Dataset entries:
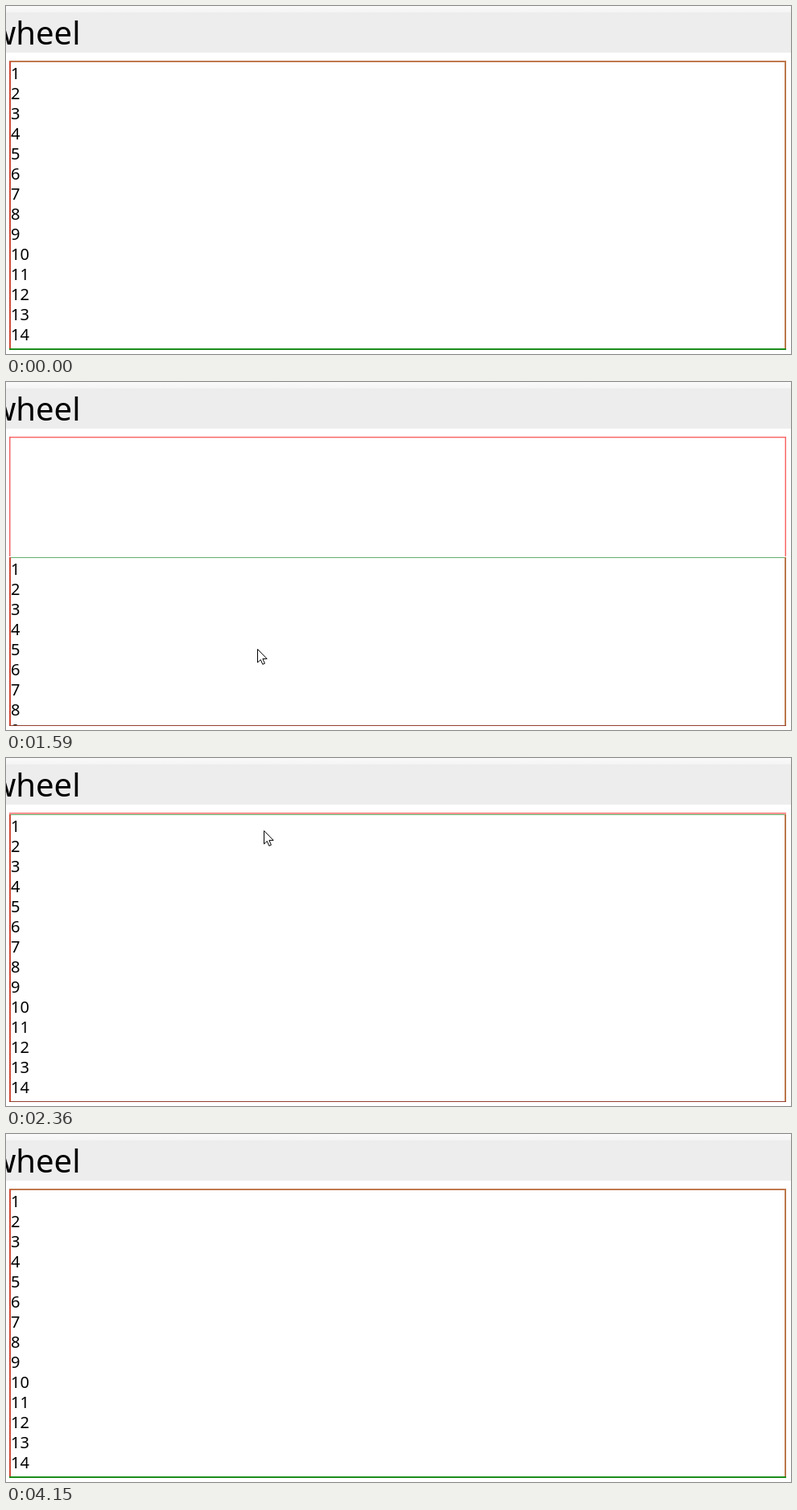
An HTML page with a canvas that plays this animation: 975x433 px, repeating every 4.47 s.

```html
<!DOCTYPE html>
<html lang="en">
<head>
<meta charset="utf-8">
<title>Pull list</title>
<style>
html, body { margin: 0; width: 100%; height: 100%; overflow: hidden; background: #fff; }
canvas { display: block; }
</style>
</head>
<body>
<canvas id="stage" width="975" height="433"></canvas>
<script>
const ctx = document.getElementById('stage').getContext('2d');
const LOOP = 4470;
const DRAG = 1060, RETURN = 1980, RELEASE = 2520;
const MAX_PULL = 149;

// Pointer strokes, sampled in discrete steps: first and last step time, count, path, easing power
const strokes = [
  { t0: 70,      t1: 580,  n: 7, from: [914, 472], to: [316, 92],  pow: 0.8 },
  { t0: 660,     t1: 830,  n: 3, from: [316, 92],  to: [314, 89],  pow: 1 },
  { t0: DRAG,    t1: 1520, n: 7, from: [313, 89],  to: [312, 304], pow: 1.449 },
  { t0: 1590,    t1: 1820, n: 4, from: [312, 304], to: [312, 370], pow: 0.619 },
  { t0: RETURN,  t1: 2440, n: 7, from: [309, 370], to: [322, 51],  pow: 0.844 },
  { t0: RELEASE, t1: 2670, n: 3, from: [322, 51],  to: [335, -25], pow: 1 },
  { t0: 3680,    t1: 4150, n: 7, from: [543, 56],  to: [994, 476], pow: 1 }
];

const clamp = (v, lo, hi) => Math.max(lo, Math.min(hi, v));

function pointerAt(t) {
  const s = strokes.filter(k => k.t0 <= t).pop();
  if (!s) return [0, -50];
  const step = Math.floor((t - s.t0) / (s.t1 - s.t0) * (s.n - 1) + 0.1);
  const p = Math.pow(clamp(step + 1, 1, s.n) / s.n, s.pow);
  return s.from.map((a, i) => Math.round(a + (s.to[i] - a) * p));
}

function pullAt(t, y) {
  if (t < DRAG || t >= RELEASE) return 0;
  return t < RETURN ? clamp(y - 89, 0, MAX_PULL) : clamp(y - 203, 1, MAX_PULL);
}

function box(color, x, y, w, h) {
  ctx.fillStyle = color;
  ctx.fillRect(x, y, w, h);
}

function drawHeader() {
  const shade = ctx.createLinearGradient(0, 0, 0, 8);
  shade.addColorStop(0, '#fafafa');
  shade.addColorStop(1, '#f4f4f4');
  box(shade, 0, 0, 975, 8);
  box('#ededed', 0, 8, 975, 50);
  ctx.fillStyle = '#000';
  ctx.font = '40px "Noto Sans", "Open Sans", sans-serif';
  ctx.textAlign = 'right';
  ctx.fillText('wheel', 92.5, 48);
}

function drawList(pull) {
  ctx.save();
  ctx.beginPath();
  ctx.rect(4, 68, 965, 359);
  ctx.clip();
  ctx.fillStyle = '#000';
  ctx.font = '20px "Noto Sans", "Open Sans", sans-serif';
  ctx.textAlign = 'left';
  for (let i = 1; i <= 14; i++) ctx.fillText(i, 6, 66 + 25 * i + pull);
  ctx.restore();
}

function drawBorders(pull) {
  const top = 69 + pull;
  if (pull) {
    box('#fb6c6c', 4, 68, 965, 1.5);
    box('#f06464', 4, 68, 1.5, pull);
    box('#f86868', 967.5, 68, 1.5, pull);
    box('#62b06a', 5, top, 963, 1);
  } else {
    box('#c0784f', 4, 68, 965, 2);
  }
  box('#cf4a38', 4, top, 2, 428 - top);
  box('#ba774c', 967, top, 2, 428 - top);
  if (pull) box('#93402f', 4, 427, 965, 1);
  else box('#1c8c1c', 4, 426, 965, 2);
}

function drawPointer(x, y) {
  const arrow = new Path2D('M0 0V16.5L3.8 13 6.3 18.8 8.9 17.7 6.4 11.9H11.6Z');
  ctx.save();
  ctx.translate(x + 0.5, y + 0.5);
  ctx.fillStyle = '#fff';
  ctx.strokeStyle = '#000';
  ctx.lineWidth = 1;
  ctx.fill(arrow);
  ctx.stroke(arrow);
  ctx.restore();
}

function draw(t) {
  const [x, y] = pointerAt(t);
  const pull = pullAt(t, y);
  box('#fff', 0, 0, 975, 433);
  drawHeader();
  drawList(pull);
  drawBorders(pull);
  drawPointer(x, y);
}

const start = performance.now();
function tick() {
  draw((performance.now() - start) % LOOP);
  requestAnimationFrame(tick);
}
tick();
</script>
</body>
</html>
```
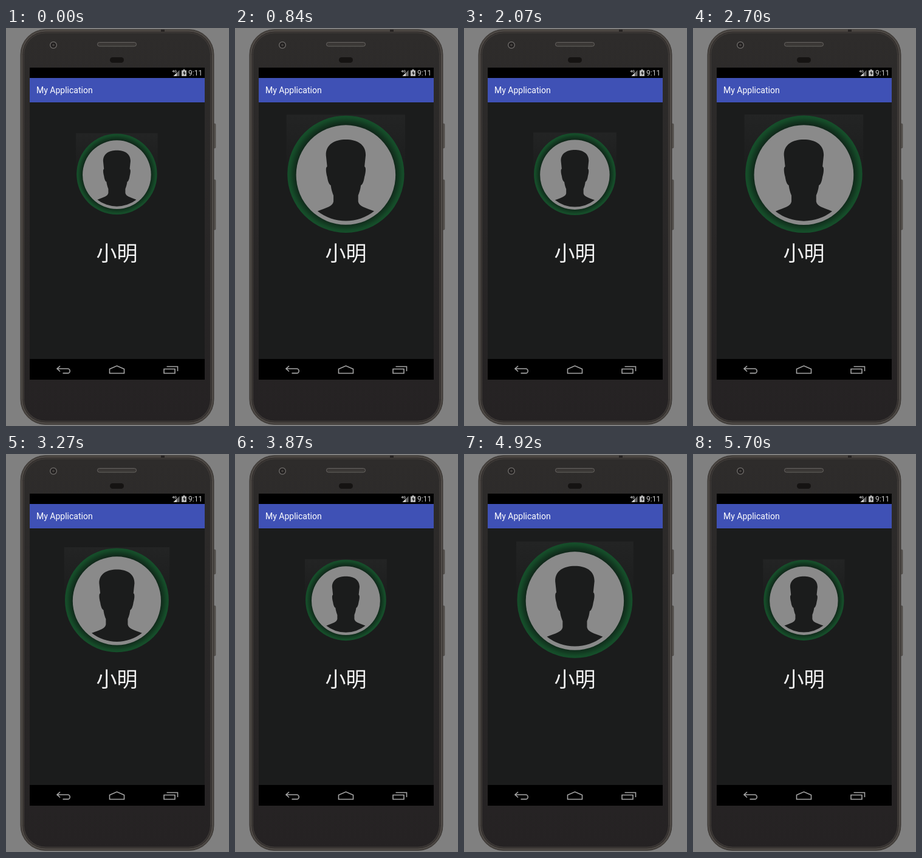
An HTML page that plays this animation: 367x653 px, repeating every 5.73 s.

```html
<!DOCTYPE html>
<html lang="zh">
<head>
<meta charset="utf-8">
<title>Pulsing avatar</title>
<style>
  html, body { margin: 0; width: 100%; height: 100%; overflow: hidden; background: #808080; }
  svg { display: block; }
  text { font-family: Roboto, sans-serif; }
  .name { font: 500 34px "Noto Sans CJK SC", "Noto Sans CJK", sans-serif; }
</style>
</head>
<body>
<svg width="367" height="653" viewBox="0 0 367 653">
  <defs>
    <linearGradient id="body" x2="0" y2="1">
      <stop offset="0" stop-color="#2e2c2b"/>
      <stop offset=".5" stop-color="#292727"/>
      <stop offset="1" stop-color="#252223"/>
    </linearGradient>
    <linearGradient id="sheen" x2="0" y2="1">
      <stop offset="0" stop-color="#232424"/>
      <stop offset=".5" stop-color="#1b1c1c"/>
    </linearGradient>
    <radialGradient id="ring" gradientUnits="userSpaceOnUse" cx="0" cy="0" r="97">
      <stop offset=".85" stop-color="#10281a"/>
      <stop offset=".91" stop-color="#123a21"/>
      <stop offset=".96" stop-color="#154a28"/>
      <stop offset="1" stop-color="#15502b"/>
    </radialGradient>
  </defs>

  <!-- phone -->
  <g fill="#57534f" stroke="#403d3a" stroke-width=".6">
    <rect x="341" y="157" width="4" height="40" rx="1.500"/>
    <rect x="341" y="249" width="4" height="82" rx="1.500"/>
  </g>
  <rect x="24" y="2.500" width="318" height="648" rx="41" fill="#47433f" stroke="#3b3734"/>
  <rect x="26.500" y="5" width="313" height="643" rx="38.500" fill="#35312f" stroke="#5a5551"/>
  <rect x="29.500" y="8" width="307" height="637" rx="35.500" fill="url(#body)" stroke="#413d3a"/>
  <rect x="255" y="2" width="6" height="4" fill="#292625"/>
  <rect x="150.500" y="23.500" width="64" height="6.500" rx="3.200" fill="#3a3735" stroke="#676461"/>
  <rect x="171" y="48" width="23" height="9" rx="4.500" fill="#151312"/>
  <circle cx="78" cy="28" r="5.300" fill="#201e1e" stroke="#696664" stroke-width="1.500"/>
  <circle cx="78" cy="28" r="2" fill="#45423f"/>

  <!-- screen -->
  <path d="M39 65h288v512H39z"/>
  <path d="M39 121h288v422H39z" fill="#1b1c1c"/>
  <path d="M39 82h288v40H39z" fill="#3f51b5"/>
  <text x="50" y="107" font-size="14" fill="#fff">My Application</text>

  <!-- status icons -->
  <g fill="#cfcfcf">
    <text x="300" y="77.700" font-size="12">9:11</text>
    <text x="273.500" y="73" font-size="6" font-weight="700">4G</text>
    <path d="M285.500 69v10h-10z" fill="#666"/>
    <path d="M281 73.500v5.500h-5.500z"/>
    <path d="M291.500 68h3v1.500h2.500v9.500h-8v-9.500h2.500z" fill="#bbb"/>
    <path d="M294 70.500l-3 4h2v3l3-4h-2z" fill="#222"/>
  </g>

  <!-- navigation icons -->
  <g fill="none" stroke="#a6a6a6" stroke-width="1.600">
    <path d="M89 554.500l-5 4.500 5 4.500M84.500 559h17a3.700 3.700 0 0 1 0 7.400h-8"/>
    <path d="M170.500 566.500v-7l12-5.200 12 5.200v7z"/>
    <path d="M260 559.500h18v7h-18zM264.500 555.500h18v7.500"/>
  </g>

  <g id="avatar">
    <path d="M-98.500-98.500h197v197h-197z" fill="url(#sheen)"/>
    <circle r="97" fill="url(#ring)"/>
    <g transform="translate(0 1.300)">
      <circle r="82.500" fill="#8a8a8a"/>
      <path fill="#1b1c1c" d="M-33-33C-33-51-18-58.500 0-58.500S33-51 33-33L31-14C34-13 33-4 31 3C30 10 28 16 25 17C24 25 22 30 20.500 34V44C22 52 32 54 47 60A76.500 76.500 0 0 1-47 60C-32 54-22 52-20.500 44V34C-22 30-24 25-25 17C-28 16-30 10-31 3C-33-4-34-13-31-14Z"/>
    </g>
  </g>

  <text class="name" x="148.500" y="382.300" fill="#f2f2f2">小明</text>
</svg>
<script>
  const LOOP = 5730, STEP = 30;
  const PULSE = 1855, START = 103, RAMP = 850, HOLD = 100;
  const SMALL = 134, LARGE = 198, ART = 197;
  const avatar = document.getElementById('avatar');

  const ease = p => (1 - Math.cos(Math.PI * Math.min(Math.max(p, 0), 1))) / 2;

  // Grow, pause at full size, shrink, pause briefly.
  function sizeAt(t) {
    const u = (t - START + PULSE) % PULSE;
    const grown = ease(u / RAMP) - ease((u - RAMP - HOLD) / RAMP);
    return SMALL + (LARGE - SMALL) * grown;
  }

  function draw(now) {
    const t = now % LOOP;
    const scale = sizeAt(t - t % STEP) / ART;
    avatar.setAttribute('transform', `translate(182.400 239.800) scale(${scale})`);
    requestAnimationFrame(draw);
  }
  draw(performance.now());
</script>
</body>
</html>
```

## Instructions for the task
Where a line above includes "offset", copy that line.

## Your solution
      <stop offset="0" stop-color="#2e2c2b"/>
      <stop offset=".5" stop-color="#292727"/>
      <stop offset="1" stop-color="#252223"/>
      <stop offset="0" stop-color="#232424"/>
      <stop offset=".5" stop-color="#1b1c1c"/>
      <stop offset=".85" stop-color="#10281a"/>
      <stop offset=".91" stop-color="#123a21"/>
      <stop offset=".96" stop-color="#154a28"/>
      <stop offset="1" stop-color="#15502b"/>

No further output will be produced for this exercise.